Monday, March 21, 2011

Day 80 - Spring Training

Outside the front gate of the Goodyear Ballpark is a statue entitled "The Ziz." My friend Mike called it the "Baseball Joint." Um . . . yep. Good call. Oh, and notice the "Super Moon" up there too. Oooooh. Aaaaaah.

**UPDATE** The Outliar has helpfully identified "Bird in Space" by Romanian sculptor Constantin Brâncuşi as the inspiration for "The Ziz." Much obliged, kind sir.

Day 79 - Spring Training

As we'll explore later, the Goodyear Ballpark was my least favorite, but the signage and sunset were the best.

Day 78 - Spring Training

Life in the bullpen can get mighty boring.

Day 77 - Spring Training

I just came back from three days in the greater Phoenix area exploring the Cactus League. Reviews and photos will follow for the ballparks in Glendale, Surprise, and this one here in Goodyear, the shared home of the Cleveland Indians and Cincinnati Reds.

Day 76 - Singing

"Well, if you want to sing out, sing out
And if you want to be free, be free
'Cause there's a million things to be
You know that there are.

And if you want to live high, live high
And if you want to live low, live low
'Cause there's a million ways to go
You know that there are..."

--Cat Stevens

Wednesday, March 16, 2011

Day 75 - Forest

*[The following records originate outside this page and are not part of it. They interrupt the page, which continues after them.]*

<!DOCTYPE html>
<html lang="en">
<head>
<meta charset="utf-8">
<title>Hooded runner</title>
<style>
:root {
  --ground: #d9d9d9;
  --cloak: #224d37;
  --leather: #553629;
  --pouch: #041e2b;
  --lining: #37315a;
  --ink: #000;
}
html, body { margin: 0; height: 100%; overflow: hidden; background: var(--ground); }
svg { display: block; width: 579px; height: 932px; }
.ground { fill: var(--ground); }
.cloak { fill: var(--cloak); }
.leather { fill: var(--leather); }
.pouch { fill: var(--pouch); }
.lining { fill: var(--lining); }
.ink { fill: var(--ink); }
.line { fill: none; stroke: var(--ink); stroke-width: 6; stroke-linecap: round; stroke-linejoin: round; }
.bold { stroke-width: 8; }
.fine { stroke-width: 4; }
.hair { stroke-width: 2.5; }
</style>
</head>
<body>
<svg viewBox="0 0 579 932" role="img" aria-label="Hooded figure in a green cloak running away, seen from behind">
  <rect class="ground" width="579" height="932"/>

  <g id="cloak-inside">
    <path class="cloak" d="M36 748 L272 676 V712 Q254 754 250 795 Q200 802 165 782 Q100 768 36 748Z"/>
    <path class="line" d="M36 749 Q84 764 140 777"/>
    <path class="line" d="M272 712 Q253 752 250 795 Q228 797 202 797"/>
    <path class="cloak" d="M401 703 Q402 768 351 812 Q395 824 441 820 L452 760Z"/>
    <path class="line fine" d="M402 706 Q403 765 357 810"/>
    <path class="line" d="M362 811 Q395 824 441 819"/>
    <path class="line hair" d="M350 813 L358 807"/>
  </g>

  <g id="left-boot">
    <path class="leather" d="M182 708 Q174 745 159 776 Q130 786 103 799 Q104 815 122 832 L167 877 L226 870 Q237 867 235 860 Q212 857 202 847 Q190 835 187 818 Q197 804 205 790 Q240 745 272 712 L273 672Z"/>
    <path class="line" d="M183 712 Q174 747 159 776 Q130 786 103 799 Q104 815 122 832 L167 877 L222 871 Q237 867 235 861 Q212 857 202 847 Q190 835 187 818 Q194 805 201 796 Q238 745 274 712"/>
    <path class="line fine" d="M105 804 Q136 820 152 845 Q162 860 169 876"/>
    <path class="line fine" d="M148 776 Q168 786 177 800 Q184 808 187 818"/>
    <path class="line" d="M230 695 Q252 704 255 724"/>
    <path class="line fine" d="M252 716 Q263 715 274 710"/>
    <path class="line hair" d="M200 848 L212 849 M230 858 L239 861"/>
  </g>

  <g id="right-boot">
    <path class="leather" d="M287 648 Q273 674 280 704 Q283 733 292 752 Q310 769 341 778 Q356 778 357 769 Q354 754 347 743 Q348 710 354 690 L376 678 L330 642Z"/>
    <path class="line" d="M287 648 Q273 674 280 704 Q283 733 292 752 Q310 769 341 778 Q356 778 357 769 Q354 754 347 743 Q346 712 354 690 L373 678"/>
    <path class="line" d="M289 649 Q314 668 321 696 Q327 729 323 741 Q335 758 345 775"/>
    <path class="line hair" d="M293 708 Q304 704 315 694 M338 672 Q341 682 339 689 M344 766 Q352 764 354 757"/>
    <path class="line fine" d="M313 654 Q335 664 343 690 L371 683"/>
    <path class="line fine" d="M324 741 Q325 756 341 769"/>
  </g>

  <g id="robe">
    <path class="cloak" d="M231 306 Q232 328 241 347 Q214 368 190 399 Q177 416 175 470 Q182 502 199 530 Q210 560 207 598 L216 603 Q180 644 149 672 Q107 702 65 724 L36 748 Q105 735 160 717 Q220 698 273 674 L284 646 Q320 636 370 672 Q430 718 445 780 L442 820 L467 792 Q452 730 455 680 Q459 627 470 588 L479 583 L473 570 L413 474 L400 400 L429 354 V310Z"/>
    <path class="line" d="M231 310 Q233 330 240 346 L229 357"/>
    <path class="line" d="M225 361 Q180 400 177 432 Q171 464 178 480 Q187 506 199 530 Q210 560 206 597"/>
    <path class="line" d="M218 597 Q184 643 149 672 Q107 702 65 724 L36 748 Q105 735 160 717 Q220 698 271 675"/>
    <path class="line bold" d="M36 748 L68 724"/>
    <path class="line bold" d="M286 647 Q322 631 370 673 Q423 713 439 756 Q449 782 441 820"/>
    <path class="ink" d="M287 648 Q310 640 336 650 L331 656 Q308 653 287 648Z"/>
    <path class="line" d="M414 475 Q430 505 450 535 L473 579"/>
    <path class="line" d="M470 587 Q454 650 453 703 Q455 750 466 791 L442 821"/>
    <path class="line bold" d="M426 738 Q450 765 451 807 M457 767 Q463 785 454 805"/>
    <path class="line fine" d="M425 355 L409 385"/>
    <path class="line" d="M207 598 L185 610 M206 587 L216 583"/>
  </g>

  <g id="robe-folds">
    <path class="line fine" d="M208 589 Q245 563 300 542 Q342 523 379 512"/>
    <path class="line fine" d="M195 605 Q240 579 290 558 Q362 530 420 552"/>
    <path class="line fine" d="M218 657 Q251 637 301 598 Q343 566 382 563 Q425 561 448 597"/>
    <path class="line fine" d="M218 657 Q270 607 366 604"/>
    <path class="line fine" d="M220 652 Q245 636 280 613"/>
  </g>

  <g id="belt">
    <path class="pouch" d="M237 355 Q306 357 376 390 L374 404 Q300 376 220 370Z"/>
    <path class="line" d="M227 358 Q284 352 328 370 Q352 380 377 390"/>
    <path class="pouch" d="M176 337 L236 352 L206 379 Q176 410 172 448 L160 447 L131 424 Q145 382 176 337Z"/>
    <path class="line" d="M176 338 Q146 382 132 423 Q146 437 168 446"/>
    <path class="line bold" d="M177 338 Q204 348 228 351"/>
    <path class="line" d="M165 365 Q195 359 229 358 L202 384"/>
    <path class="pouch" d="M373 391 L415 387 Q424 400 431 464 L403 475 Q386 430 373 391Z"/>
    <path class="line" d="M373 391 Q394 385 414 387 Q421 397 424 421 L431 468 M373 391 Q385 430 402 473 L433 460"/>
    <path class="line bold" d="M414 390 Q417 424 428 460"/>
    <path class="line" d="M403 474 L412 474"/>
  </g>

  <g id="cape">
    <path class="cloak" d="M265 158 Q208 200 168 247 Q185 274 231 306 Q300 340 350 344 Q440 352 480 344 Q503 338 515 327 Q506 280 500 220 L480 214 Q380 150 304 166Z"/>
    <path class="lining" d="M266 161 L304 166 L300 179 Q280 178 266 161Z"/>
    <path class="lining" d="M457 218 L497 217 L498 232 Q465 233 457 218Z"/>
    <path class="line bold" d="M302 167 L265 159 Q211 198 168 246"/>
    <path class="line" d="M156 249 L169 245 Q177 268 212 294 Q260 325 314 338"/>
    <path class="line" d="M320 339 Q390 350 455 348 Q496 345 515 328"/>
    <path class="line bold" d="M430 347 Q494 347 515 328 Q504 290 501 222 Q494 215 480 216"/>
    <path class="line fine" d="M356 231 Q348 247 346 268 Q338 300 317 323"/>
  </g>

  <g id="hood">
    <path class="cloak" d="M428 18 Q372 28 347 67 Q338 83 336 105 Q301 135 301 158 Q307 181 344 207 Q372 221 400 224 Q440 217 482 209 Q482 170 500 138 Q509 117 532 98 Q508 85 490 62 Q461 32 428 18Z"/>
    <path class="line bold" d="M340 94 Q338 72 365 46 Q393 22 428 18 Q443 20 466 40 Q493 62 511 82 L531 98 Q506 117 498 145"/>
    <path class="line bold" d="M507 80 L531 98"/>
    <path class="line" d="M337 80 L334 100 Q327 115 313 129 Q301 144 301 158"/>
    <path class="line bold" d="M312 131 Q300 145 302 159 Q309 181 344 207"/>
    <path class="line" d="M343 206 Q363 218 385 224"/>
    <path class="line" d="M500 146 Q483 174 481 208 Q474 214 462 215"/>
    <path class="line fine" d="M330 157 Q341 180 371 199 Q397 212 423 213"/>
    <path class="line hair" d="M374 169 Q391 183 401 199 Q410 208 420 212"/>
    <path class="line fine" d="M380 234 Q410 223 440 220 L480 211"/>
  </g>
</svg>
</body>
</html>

I went back to this spider web five minutes after I shot this - the sun was gone and it was barely visible. Timing is everything . . .

Tuesday, March 15, 2011

Day 74 - Forest

This broken tree had so many different textures going on, plus the depth of field was dramatic.

Monday, March 14, 2011

Day 73 - Location Panoramas #3: Tides

Same location, different positions, with the bottom shot taken about 90 minutes after the top.

Day 72 - Location Panoramas #2: Water

Fresh water on the top, brackish marsh in the middle, and salt water on the bottom.

Day 71 - Location Panoramas #1: Forest

You film anything in these locations and it'll look like a million bucks...

Day 70 - Dew

There's something to be said about being on location at sunrise . . .

Friday, March 11, 2011

Day 69 - Dew

Dewdrops were hanging on this cobweb like crystal balls, similar to a shot I took over a year ago . . .

Thursday, March 10, 2011

Day 68 - Banana Slug

The namesake for the UC Santa Cruz athletic teams, this banana slug was at least six inches long and bigger around than my thumb. Once I spotted the first one, I started seeing them all over the forest.

Day 67 - Wildflowers

These tiny gems were maybe the size of my little fingernail, and were scattered all over the forest floor.

Day 66 - Pescadero

This was the moss that was growing on all the trees.

Day 65 - Solitude

Standing by the side of a deserted road guarding picture cars leads to interesting ways to pass the time.

Day 64 - Pescadero

It may not conjure images of monkeys and exotic birds, but this technically is also the rainforest.

Day 63 - Pescadero

This monstrous redwood had been split nearly in two by lightning, and was hollowed out and charred from the ground to its top, but yet was still alive. I'm standing inside, four feet or so below ground level, shooting straight up between the two halves.